A place to be (re)educated in Newspeak

Saturday, May 12, 2007

Message Based Programming

Alan Kay was recently quoted as saying that Smalltalk should have been message oriented rather than object oriented. I’m not sure what he meant by that, but it got me thinking.

Smalltalk terminology refers to method invocations as message sends. Message passing is often associated with asynchrony, but it doesn’t have to be. Smalltalk message sends are synchronous. As such, they seem indistinguishable from virtual method invocations. However, the terminology matters. Insisting that objects communicate exclusively via message sends rules out aberrations such as static methods, non-virtual methods, constructors and public fields. More than that:

It means that one cannot access another object’s internals - we have to send the object a message. So when we say that an object encapsulates its data, encapsulation can’t be interpreted as just bundling - it means data abstraction.

it implies that the only thing that matters about an object is how it responds to messages. Two objects that respond the same way to all messages are indistinguishable, regardless of their implementation details. This excludes implementation types for objects, and hence class based encapsulation, as in:

class Foo {
private Integer bar = 101; // my secret code
public Integer baz(Foo f) {return f.bar;}

Overall, the message passing terminology precludes the interpretation of objects we see in mainstream languages - the spawn of C. This has great value. However, while saying that all objects communicate via message passing gives a strong notion of object, it doesn’t ban things that aren’t objects, such as values of primitive type like ints and floats. It doesn’t guarantee that a language is purely object oriented, like Smalltalk.

We can nevertheless ask: is Smalltalk a message based programming language? I think not. I would take message-based programming to have an even stronger requirement: all computation is done via message passing. That includes the computation done within a single object as well. Whereas Smalltalk objects can access variables and assign them, message based programming would require that an object use messages internally as well. This is exactly what happens in Self, as I discussed in an earlier post about representation independent code.

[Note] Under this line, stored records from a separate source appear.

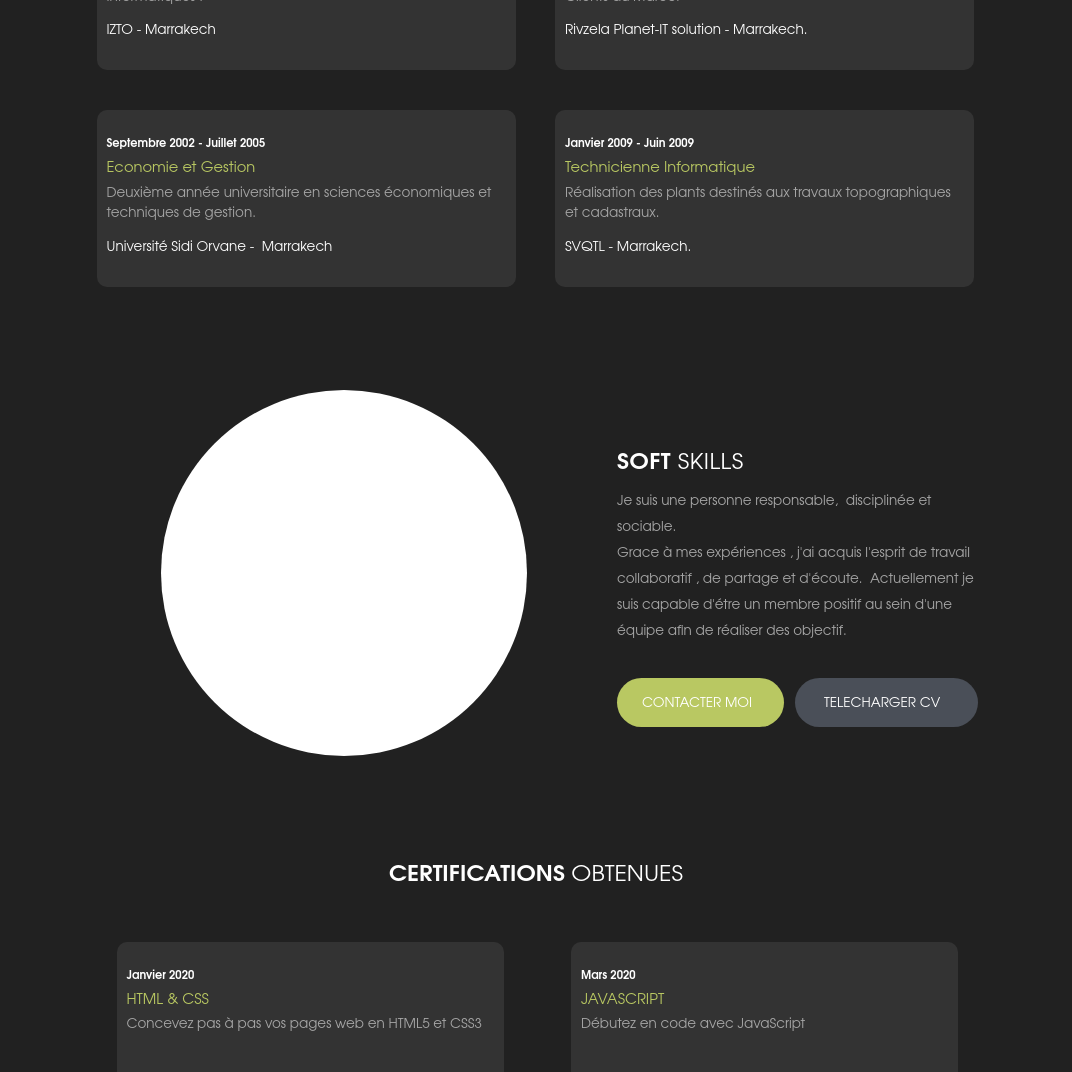
<!DOCTYPE html>
<html lang="fr">
<head>
<meta charset="utf-8">
<title>Portfolio - Parcours et certifications</title>
<style>
:root {
  --page: #212121;
  --card: #333333;
  --white: #ffffff;
  --muted: #a6a6a6;
  --lime: #b9c862;
  --slate: #4a4f58;
}
* { box-sizing: border-box; margin: 0; padding: 0; }
html, body { width: 1072px; height: 1072px; overflow: hidden; background: var(--page); }
body {
  font: 13.5px/20.5px "TeX Gyre Adventor", "Avant Garde", sans-serif;
  color: var(--white);
  white-space: nowrap;
}
main { position: relative; width: 1072px; height: 1072px; overflow: hidden; }

.timeline {
  position: absolute;
  top: -106.5px;
  left: 96.5px;
  display: grid;
  grid-template-columns: 419px 419px;
  grid-auto-rows: 176.5px;
  gap: 40px 39.5px;
}
.card {
  display: flex;
  flex-direction: column;
  padding: 21.5px 10px 29px;
  border-radius: 10px;
  background: var(--card);
}
.card-clipped { justify-content: flex-end; }
.date { font-size: 11.3px; font-weight: 700; line-height: 24px; }
.card h3 { font-size: 14.7px; font-weight: 400; line-height: 24px; color: var(--lime); }
.description { margin-top: 4px; color: var(--muted); }
.place { margin-top: 13px; line-height: 20px; }

.soft-skills {
  position: absolute;
  top: 389.5px;
  left: 161px;
  display: flex;
  gap: 90px;
}
.portrait { width: 366px; height: 366px; border-radius: 50%; background: var(--white); }
.soft-text { padding-top: 58.5px; }
h2 { font-size: 21px; font-weight: 400; line-height: 30px; transform: scaleX(1.1); }
h2 b { font-weight: 700; }
.soft-text h2 { letter-spacing: 0.4px; transform-origin: left; }
.soft-text p { margin-top: 11px; line-height: 26px; color: var(--muted); }
.actions { display: flex; gap: 11px; margin-top: 33px; }
.button {
  height: 49px;
  line-height: 51px;
  border-radius: 25px;
  color: var(--white);
  text-decoration: none;
}
.contact { width: 167px; padding-left: 25px; background: var(--lime); }
.download { width: 183px; padding-left: 29px; background: var(--slate); }

.certifications { position: absolute; top: 860px; left: 0; width: 1072px; }
.certifications h2 { text-align: center; }
.certificates {
  display: grid;
  grid-template-columns: 387px 387px;
  grid-auto-rows: 177px;
  column-gap: 67.5px;
  margin: 51.5px 0 0 116.5px;
}
.certificates .card { padding-top: 22.5px; }
.certificates .description { margin-top: 2.5px; }
</style>
</head>
<body>
<main>
  <section class="timeline">
    <article class="card card-clipped">
      <p class="description">Informatiques .</p>
      <p class="place">IZTO - Marrakech</p>
    </article>
    <article class="card card-clipped">
      <p class="description">Clients au Maroc.</p>
      <p class="place">Rivzela Planet-IT solution - Marrakech.</p>
    </article>
    <article class="card">
      <p class="date">Septembre 2002 - Juillet 2005</p>
      <h3>Economie et Gestion</h3>
      <p class="description">Deuxième année universitaire en sciences économiques et<br>techniques de gestion.</p>
      <p class="place">Université Sidi Orvane -&nbsp; Marrakech</p>
    </article>
    <article class="card">
      <p class="date">Janvier 2009 - Juin 2009</p>
      <h3>Technicienne Informatique</h3>
      <p class="description">Réalisation des plants destinés aux travaux topographiques<br>et cadastraux.</p>
      <p class="place">SVQTL - Marrakech.</p>
    </article>
  </section>

  <section class="soft-skills">
    <div class="portrait"></div>
    <div class="soft-text">
      <h2><b>SOFT</b> SKILLS</h2>
      <p>Je suis une personne responsable,&nbsp; disciplinée et<br>sociable.<br>Grace à mes expériences , j'ai acquis l'esprit de travail<br>collaboratif , de partage et d'écoute.&nbsp; Actuellement je<br>suis capable d'étre un membre positif au sein d'une<br>équipe afin de réaliser des objectif.</p>
      <div class="actions">
        <a class="button contact" href="#">CONTACTER MOI</a>
        <a class="button download" href="#">TELECHARGER CV</a>
      </div>
    </div>
  </section>

  <section class="certifications">
    <h2><b>CERTIFICATIONS</b> OBTENUES</h2>
    <div class="certificates">
      <article class="card">
        <p class="date">Janvier 2020</p>
        <h3>HTML &amp; CSS</h3>
        <p class="description">Concevez pas à pas vos pages web en HTML5 et CSS3</p>
      </article>
      <article class="card">
        <p class="date">Mars 2020</p>
        <h3>JAVASCRIPT</h3>
        <p class="description">Débutez en code avec JavaScript</p>
      </article>
    </div>
  </section>
</main>
</body>
</html>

The implications of this are quite strong. In particular, this formulation does carry with it the requirement that everything is an object (at least at run time), since the only entities one computes with are those that respond to messages.

I like the term Message-based Programming (MBP). It implies a lot of valuable design decisions I strongly believe in, while leaving many design alternatives open. The term is, I hope, free of the baggage that is associated with object oriented programming, which has too many flawed interpretations.

I believe that future programming languages should be message based, in the sense I’ve defined above. This still leaves language developers with a huge design space to work with: message based programming languages can be imperative or declarative; statically or dynamically typed; class-based or prototype based; reflective or not; eager or lazy; and synchronous or asynchronous, to name a few important design options.